Starting at the first line of the entries below, output every line exactly, up to and including the line with "absolute; display: flex;".

Top of DATA TO USE

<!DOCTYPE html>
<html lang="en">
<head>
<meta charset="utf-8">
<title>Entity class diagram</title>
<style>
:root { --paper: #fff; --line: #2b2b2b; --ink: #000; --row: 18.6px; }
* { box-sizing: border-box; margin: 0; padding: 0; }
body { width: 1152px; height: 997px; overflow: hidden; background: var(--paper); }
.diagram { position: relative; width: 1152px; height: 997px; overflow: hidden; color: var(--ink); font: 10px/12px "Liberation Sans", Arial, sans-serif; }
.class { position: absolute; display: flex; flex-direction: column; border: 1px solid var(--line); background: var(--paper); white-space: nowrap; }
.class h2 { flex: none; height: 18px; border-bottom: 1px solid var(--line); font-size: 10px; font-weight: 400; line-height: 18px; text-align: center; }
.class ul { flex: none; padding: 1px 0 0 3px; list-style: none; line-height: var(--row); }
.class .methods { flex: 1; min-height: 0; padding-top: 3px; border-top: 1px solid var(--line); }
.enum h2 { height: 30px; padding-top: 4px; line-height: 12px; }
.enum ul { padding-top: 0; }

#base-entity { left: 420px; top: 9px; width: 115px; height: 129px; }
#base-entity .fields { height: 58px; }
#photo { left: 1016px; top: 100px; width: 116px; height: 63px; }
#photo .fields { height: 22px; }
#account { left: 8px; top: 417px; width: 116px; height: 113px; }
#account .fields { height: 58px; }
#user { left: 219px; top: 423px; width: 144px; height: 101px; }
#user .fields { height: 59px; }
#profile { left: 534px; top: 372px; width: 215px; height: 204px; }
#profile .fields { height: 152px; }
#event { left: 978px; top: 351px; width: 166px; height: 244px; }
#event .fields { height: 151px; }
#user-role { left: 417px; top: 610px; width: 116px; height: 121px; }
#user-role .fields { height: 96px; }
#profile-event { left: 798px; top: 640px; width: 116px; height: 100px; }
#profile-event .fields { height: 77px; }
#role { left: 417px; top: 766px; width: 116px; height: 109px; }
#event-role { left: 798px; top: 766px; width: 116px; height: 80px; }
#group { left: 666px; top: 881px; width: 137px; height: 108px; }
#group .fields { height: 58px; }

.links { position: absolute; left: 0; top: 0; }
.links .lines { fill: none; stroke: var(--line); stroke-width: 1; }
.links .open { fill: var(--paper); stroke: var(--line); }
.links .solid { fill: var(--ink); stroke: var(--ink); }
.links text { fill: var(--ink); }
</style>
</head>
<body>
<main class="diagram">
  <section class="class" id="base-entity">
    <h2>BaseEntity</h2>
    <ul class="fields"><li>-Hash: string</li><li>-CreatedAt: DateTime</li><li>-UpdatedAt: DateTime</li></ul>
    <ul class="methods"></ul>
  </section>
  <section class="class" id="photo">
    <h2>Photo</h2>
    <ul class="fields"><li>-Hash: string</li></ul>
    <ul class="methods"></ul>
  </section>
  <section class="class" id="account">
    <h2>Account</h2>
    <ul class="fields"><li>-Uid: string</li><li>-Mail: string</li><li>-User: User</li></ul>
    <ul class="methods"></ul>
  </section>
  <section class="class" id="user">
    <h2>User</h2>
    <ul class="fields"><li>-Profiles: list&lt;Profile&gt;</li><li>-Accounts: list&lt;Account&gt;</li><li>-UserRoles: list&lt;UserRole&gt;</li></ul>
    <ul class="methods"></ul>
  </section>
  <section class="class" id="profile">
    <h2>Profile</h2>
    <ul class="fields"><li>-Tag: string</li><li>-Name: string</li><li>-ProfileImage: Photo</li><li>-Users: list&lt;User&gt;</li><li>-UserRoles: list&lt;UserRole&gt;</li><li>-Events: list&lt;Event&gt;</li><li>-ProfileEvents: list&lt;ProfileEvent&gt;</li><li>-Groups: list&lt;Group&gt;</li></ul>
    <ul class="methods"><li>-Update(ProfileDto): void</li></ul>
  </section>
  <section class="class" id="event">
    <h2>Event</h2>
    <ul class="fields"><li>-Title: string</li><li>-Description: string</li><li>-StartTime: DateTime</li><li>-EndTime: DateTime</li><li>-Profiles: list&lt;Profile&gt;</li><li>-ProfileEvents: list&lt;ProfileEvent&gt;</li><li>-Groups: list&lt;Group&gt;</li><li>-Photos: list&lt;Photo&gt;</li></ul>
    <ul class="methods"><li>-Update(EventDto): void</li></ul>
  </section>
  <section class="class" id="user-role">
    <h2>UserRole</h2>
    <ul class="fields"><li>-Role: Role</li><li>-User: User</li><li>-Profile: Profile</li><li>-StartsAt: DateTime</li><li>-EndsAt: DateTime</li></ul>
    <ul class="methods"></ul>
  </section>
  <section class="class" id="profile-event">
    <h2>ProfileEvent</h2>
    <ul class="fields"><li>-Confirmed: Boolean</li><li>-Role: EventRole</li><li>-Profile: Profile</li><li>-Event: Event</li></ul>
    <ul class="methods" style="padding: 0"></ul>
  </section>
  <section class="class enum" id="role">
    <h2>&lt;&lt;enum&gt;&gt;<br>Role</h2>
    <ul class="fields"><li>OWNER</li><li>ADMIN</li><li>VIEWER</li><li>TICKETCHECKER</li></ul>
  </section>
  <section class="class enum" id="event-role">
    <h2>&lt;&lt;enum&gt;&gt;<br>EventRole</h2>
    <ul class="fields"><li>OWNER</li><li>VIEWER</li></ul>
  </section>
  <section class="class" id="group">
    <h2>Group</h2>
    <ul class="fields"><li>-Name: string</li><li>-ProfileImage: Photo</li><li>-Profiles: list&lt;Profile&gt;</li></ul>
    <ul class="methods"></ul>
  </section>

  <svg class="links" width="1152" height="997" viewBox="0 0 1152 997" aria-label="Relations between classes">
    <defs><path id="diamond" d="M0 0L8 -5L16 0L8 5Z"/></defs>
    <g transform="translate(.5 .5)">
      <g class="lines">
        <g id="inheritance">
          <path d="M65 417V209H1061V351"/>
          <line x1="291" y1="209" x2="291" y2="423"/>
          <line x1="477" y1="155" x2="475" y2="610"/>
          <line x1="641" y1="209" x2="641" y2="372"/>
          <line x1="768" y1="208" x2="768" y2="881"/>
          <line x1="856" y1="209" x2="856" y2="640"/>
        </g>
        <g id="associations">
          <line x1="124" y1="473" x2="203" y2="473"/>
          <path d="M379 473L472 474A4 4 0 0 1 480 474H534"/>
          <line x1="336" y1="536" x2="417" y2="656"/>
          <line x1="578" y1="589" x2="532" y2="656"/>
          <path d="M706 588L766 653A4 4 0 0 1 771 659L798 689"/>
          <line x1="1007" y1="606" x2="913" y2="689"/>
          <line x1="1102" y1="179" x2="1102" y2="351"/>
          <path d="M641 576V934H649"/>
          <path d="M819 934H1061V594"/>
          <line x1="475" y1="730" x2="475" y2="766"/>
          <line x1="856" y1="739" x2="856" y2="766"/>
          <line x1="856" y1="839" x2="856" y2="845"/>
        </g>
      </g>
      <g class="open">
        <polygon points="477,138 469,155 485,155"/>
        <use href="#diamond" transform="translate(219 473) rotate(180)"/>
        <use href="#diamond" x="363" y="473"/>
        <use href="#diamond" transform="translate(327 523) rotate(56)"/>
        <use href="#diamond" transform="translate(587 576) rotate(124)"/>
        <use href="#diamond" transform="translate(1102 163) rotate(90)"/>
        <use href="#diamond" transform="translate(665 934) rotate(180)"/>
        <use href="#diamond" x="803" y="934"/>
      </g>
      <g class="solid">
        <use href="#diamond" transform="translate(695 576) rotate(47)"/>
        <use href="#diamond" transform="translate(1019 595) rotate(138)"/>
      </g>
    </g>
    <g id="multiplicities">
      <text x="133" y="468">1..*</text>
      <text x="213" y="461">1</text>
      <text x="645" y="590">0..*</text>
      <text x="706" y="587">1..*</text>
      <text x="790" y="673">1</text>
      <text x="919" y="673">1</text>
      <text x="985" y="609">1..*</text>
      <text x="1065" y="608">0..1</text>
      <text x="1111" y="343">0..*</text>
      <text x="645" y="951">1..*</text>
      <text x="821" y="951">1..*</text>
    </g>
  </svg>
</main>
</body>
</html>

Bottom of DATA TO USE

YOUR RESPONSE:
<!DOCTYPE html>
<html lang="en">
<head>
<meta charset="utf-8">
<title>Entity class diagram</title>
<style>
:root { --paper: #fff; --line: #2b2b2b; --ink: #000; --row: 18.6px; }
* { box-sizing: border-box; margin: 0; padding: 0; }
body { width: 1152px; height: 997px; overflow: hidden; background: var(--paper); }
.diagram { position: relative; width: 1152px; height: 997px; overflow: hidden; color: var(--ink); font: 10px/12px "Liberation Sans", Arial, sans-serif; }
.class { position: absolute; display: flex; flex-direction: column; border: 1px solid var(--line); background: var(--paper); white-space: nowrap; }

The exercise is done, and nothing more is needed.